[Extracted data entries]

#####

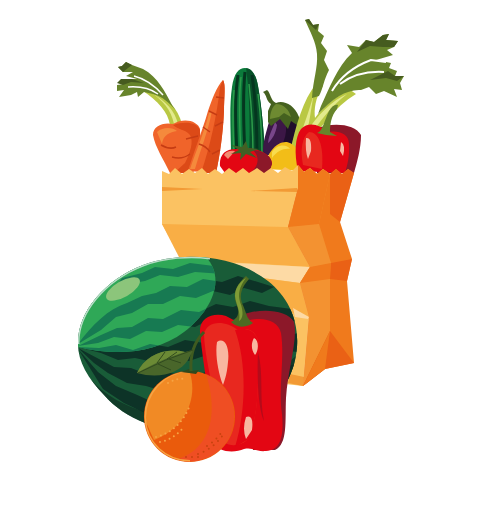
<!DOCTYPE html>
<html lang="en">
<head>
<meta charset="utf-8">
<title>Grocery bag with fruit and vegetables</title>
<style>
:root{
--leaf:#67842b;--leaf-dark:#465b1f;--stalk:#b9c843;--stalk-light:#e3ea8c;
--carrot:#f0642a;--carrot-dark:#dc4a17;--carrot-light:#f58a3c;
--red:#e30613;--red-light:#e8281f;--red-dark:#8c1829;--red-deep:#b50b1a;--shine:#f8b7a0;
--bag:#fbc262;--bag-mid:#f9ae45;--bag-pale:#fddaa5;--bag-line:#f29a35;--side:#f07a1c;--side-light:#f39231;--side-dark:#ea6115;
--melon:#195c38;--melon-dark:#0d3327;--melon-light:#2fa857;--melon-mid:#177a52;
--orange:#ea5b0c;--orange-light:#f18a25;--orange-edge:#ef4e23;
}
html,body{margin:0;background:#fff;overflow:hidden}
svg{display:block;width:481px;height:519px}
</style>
</head>
<body>
<svg viewBox="0 0 481 519" role="img" aria-label="Paper bag full of vegetables with a watermelon, a red pepper and an orange in front">
<defs>
<clipPath id="melon-shape"><path d="M78 344C77 313 104 280 143 265C185 250 236 256 268 281C288 297 299 320 297 347C294 389 261 425 212 431C173 436 129 424 104 395C88 378 78 362 78 344Z"/></clipPath>
<clipPath id="melon-lit"><path d="M78 347C76 300 115 255 206 257C227 280 210 312 184 332C155 354 114 356 78 347Z"/></clipPath>
<clipPath id="orange-shape"><circle cx="189.500" cy="416.500" r="45"/></clipPath>
<clipPath id="cucumber-shape"><path d="M231 155C231 134 229 108 232 87C234 73 239 68 245 68C252 68 256 75 258 86C262 108 264 134 265 155Z"/></clipPath>
<g id="melon-stripes">
<path d="M78 344C92 325 108 309 127 303L142 296L156 293L170 286L187 287L203 279L222 282L238 276L258 282L274 287L262 293L244 288L230 295L213 291L196 298L180 296L163 304L148 304L132 313L116 317L101 330Z"/>
<path d="M78 346L101 335L117 328L132 327L148 318L163 319L181 310L199 312L216 304L233 307L250 301L269 306L292 309L296 322L278 316L260 320L243 315L228 322L211 319L195 327L178 325L162 332L146 331L130 339L114 337L98 343Z"/>
<path d="M78 347L99 348L116 345L133 350L150 344L168 347L185 340L204 343L222 336L241 340L260 333L280 338L298 333V352L279 350L262 356L244 351L226 358L207 355L189 361L171 357L153 362L135 358L118 360L101 353Z"/>
<path d="M78 348L99 359L114 367L131 368L149 375L168 372L187 378L206 372L226 375L247 369L268 372L295 364L286 385L268 382L248 388L228 385L207 391L186 388L166 392L146 386L127 383L108 373L94 363Z"/>
<path d="M78 349L98 372L116 386L135 394L155 403L177 402L199 407L222 402L249 403L270 396L255 416L225 418L198 421L171 419L147 414L124 403L103 389Z"/>
</g>
<g id="leafy-top">
<path fill="var(--stalk)" d="M170 125C168 112 158 101 143 91L149 88C166 96 178 108 182 124Z"/>
<path fill="var(--stalk-light)" d="M174 124C171 110 163 100 150 92C166 101 175 111 178 124Z"/>
<path fill="var(--leaf)" d="M172 105C165 92 158 77 143 69L132 65L126 62L122 66L118 67L123 72L133 72L126 76L137 79L121 79L124 84L117 85L117 91L124 90L119 97L131 95L137 92L138 97L144 92L153 94C163 97 170 103 176 111Z"/>
<path fill="var(--leaf-dark)" d="M132 65L126 62L122 66L118 67L123 72L128 68ZM121 79L117 83L123 85L131 82L144 83L132 79Z"/>
<path fill="none" stroke="#fff" stroke-width="1.500" d="M134 76C146 79 156 87 163 95M128 87C141 86 151 89 158 94"/>
</g>
</defs>

<g id="carrots">
<use href="#leafy-top"/>
<path fill="var(--carrot)" d="M170 173C164 160 155 147 153 135C153 126 163 122 173 124C184 117 198 121 200 129C201 143 196 158 193 173Z"/>
<path fill="var(--carrot-dark)" d="M173 125C185 121 197 122 200 130C201 145 196 159 193 173H174L185 163C190 153 194 142 190 135C185 129 178 130 173 125Z"/>
<path fill="var(--carrot-light)" d="M157 132C164 126 173 128 177 131C170 132 163 135 162 144Z"/>
<path fill="none" stroke="#c63c13" stroke-width="1.500" d="M161 145Q170 150 176 147M172 157Q182 160 190 154M186 139L198 136"/>
<path fill="var(--carrot)" d="M188 171C193 154 202 132 208 111C212 99 217 86 223 80C226 84 224 98 224 111C223 133 220 155 216 173Z"/>
<path fill="var(--carrot-dark)" d="M223 80C226 84 224 98 224 111C223 133 220 155 216 173H201C210 147 217 115 220 87Z"/>
<path fill="var(--carrot-light)" d="M190 169C196 151 205 130 209 113L212 111C208 132 200 151 195 169Z"/>
<path fill="none" stroke="#c63c13" stroke-width="1.500" d="M209 111L217 115M215 126L223 122M203 127L210 132M199 144Q206 146 210 152M212 154L220 150M216 97L224 98"/>
</g>

<g id="cucumber" clip-path="url(#cucumber-shape)">
<path fill="#0b7a3b" d="M228 66H268V156H228Z"/>
<path fill="#075029" d="M246 67H268V156H249C250 130 250 97 246 67Z"/>
<path fill="none" stroke="#04361f" stroke-width="3" d="M238 75C234 100 236 130 237 156M245 72C242 100 244 130 245 156M252 75C256 102 257 130 257 156"/>
<path fill="none" stroke="#2d9b4a" stroke-width="1.500" d="M241 77C238 101 240 130 241 156M234 90C232 112 233 134 234 156M249 84C252 111 253 132 253 156M258 94C261 117 262 138 262 156"/>
</g>

<g id="eggplant">
<path fill="#3c1746" d="M263 151C263 139 268 128 270 117C276 109 296 113 299 123C299 137 293 148 285 155H265Z"/>
<path fill="#200d2c" d="M284 116C292 114 298 118 299 124C299 137 293 148 285 155H275C285 144 289 130 284 116Z"/>
<path fill="#79468a" d="M268 143C269 134 273 128 275 122L277 125C276 133 272 140 268 143Z"/>
<path fill="#45611f" d="M263 92L267 90C271 93 270 100 276 103C283 100 294 104 299 117L300 127L291 121L288 129L280 119L271 126L268 122L268 111L271 104C266 101 267 95 263 92Z"/>
<path fill="#6e8a31" d="M276 104C284 104 289 110 291 117L284 113L279 117L270 119C270 113 272 107 276 104Z"/>
</g>

<g id="daikon-leaves">
<path fill="var(--stalk)" d="M290 152C296 125 303 100 316 84L323 86C315 98 314 110 315 118C322 108 334 98 349 89L356 94C334 107 320 128 305 151Z"/>
<path fill="var(--stalk-light)" d="M296 147C304 125 310 108 314 93C310 114 310 123 306 133C317 115 333 100 347 94C329 108 314 128 302 149Z"/>
<path fill="var(--leaf)" d="M312 98C313 80 318 68 317 54C316 41 310 32 305 20L309 19L313 25L319 24L318 31L324 36L321 43L327 51L324 60L329 70C324 79 323 89 319 96Z"/>
<path fill="var(--leaf)" d="M321 106C329 89 337 67 352 53L347 45L359 47L366 40L374 42L383 35L389 34L386 40L398 41L394 47L387 50L393 55L376 60L391 63L389 68L397 71L395 76L404 76L400 83L402 90L394 89L397 97L384 91L376 94L369 87L361 90C347 89 333 98 318 114Z"/>
<path fill="var(--leaf-dark)" d="M305 20L309 19L313 25L319 24L316 30ZM366 40L374 42L383 35L389 34L386 40L398 41L394 47L383 47L370 46L357 52ZM404 76L397 81L386 78L370 80L388 71L395 76Z"/>
<path fill="none" stroke="#fff" stroke-width="2" d="M332 91C341 76 355 66 371 60L386 62M340 84C352 75 367 71 384 72"/>
</g>

<g id="tomato-and-lemon">
<path fill="#f2bd18" d="M264 169C267 152 277 141 287 142C297 144 302 156 304 171Z"/>
<path fill="#f8dc4e" d="M272 152C277 144 287 144 290 149C284 148 277 151 272 158Z"/>
<path fill="var(--red)" d="M220 166C219 154 226 148 238 149C250 146 270 151 272 163L269 173H225Z"/>
<path fill="var(--red-dark)" d="M253 150C265 151 272 157 272 164L269 173H250C259 166 260 157 253 150Z"/>
<path fill="#f28b72" d="M224 155Q227 150 235 151L228 159Z"/>
<path fill="#426024" d="M231 145L242 147L246 141L248 148L259 149L250 152L257 158L246 154L240 160L241 153L231 154L239 150Z"/>
</g>

<g id="bag-pepper">
<path fill="var(--red-dark)" d="M316 129C330 122 355 123 361 135C361 149 357 162 354 173H317Z"/>
<path fill="var(--red)" d="M298 171C294 153 295 137 301 129C309 121 320 125 327 132C338 130 349 133 349 144C350 156 347 166 345 173Z"/>
<path fill="var(--red-light)" d="M303 165C300 150 302 137 309 132C318 132 324 144 322 169Z"/>
<path fill="var(--shine)" d="M306 138Q312 137 311 151L308 159Q305 151 306 138ZM341 142Q346 145 343 156L340 151Z"/>
<path fill="var(--leaf)" d="M317 133C323 131 324 121 329 111C332 106 335 104 338 105L337 109C331 116 330 125 330 132L337 136L326 135Z"/>
</g>

<g id="paper-bag">
<path fill="var(--bag)" d="M162 171L169 174L175 168L182 174L189 169L195 173L202 168L208 174L215 169L222 174L229 168L236 173L243 168L249 173L257 168L264 173L271 168L278 173L285 167L292 171L298 165V188L288 227L310 267L300 283L309 317L303 386L180 372V256L162 224Z"/>
<path fill="var(--bag-mid)" d="M162 224L288 227L310 267L180 259Z"/>
<path fill="var(--bag-pale)" d="M235 263L310 267L300 283L262 278Z"/>
<path fill="var(--bag-mid)" d="M262 278L300 283L309 317L292 313Z"/>
<path fill="var(--bag-line)" d="M162 187L203 189L162 191ZM250 191L297 188V192ZM290 374L304 377L303 386L288 383Z"/>
<path fill="var(--bag-pale)" d="M293 308L309 317L308 319L295 317Z"/>
<path fill="var(--side)" d="M298 165L304 172L310 168L317 174L323 169L330 174L336 169L342 174L348 169L354 173L340 222L352 259L347 281L354 363L325 369L303 386L309 317L300 283L310 267L288 227L298 188Z"/>
<path fill="var(--side-light)" d="M298 188L288 227L319 224L330 174L323 169L317 174L310 168L304 172L298 165ZM288 227L310 267L331 263L319 224ZM300 283L309 317L303 386L330 331V279L331 263L310 267Z"/>
<path fill="var(--side)" d="M298 165L304 172L310 168L317 174L323 169L330 174L319 224L288 227L298 188ZM310 267L331 263L330 279L300 283Z"/>
<path fill="var(--side-dark)" d="M330 174L336 169L342 174L348 169L354 173L340 222L330 214ZM331 263L352 259L347 281L330 279ZM330 331L354 363L325 369L303 386Z"/>
<path fill="var(--side)" d="M330 331L325 369L303 386Z"/>
</g>

<g id="watermelon">
<g clip-path="url(#melon-shape)">
<path fill="var(--melon)" d="M70 250H300V440H70Z"/>
<use href="#melon-stripes" fill="var(--melon-dark)"/>
<path fill="#0d2c22" d="M78 360C100 407 165 426 226 416L297 355V440H78Z" opacity=".65"/>
<g clip-path="url(#melon-lit)">
<path fill="var(--melon-light)" d="M70 250H230V360H70Z"/>
<use href="#melon-stripes" fill="var(--melon-mid)"/>
<path fill="var(--melon-mid)" d="M122 278L142 273L155 267L173 269L190 263L222 267V274L195 272L178 277L160 275L145 281L127 284L109 296Z"/>
</g>
<path fill="none" stroke="#b9dcc8" stroke-width="3" d="M78 344C77 313 104 280 143 265C165 257 190 255 210 258"/>
</g>
<ellipse cx="123" cy="289" rx="19" ry="8" transform="rotate(-30 123 289)" fill="#8cc57b"/>
</g>

<g id="front-pepper">
<path fill="var(--red-dark)" d="M235 319C249 308 286 307 294 322C298 340 288 368 286 398C285 421 288 444 275 450H253Z"/>
<path fill="var(--red)" d="M200 332C199 318 213 312 226 316L241 324C256 315 278 318 281 333C285 359 278 387 282 414C284 436 281 450 266 451C255 452 253 447 244 449C235 453 218 453 213 442C212 409 203 367 200 332Z"/>
<path fill="var(--red-light)" d="M204 334C207 320 225 320 238 330C251 326 259 334 259 349C257 379 261 412 247 440C239 448 222 447 219 435C219 404 205 365 204 334Z"/>
<path fill="var(--red)" d="M235 330C252 326 259 335 259 349C257 379 261 412 247 440L235 447C246 411 247 363 235 330Z"/>
<path fill="var(--red-deep)" d="M258 352C264 374 259 398 264 421C258 409 257 374 258 352Z"/>
<path fill="var(--shine)" d="M217 342C224 337 230 346 228 362C227 375 224 382 223 385C218 372 215 354 217 342ZM254 338C260 341 258 352 255 355C251 350 251 343 254 338ZM246 417Q254 414 252 430L246 439Q242 429 246 417Z"/>
<path fill="#4d6b22" d="M231 322C237 319 241 314 236 303C232 292 238 283 246 276L249 279C242 287 239 294 242 303C247 314 246 318 253 323C248 327 238 329 231 322Z"/>
<path fill="#7f9c36" d="M235 296C235 287 241 281 246 278C239 287 238 294 240 302C244 312 243 319 239 321C241 311 236 305 235 296Z"/>
</g>

<g id="orange">
<circle cx="189.500" cy="416.500" r="45.500" fill="var(--orange)"/>
<g clip-path="url(#orange-shape)">
<path fill="var(--orange-edge)" d="M205 371C237 379 244 430 220 452C209 463 190 464 174 460C205 453 222 421 205 371Z"/>
<path fill="var(--orange-light)" d="M145 420C140 389 164 370 190 373C198 399 185 428 154 440Z"/>
<path fill="none" stroke="#f6a443" stroke-width="2" d="M188 371C164 372 145 393 145 418C146 443 166 461 190 461"/>
</g>
<path fill="none" stroke="#f6a443" stroke-width="2" stroke-linecap="round" stroke-dasharray="0 5" d="M156 437Q180 431 190 405M160 442Q174 439 183 428M168 383Q176 378 184 379"/>
<path fill="none" stroke="#c9420f" stroke-width="2" stroke-linecap="round" stroke-dasharray="0 6" d="M198 454Q215 448 225 432M207 446Q217 440 223 430M186 457H202"/>
<path fill="#31491d" d="M181 372L189 369L191 371L199 370L196 374L189 373Z"/>
<path fill="none" stroke="#3f5b20" stroke-width="3" d="M191 371C190 356 194 342 204 332"/>
<path fill="#49662a" d="M137 373C145 356 164 347 185 352L193 350L188 360C179 374 158 379 137 373Z"/>
<path fill="#6b8a35" d="M137 373C145 356 164 347 185 352C168 357 153 364 137 373Z"/>
<path fill="none" stroke="#314b1e" d="M138 373Q165 359 193 350M157 363L165 352M167 359L177 352M158 364L171 370M169 359L181 363"/>
</g>
</svg>
</body>
</html>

#####

■ **Your objective**: Lines above that have "watermelon": copy each of them.

■ **Solution to this exercise**:
<svg viewBox="0 0 481 519" role="img" aria-label="Paper bag full of vegetables with a watermelon, a red pepper and an orange in front">
<g id="watermelon">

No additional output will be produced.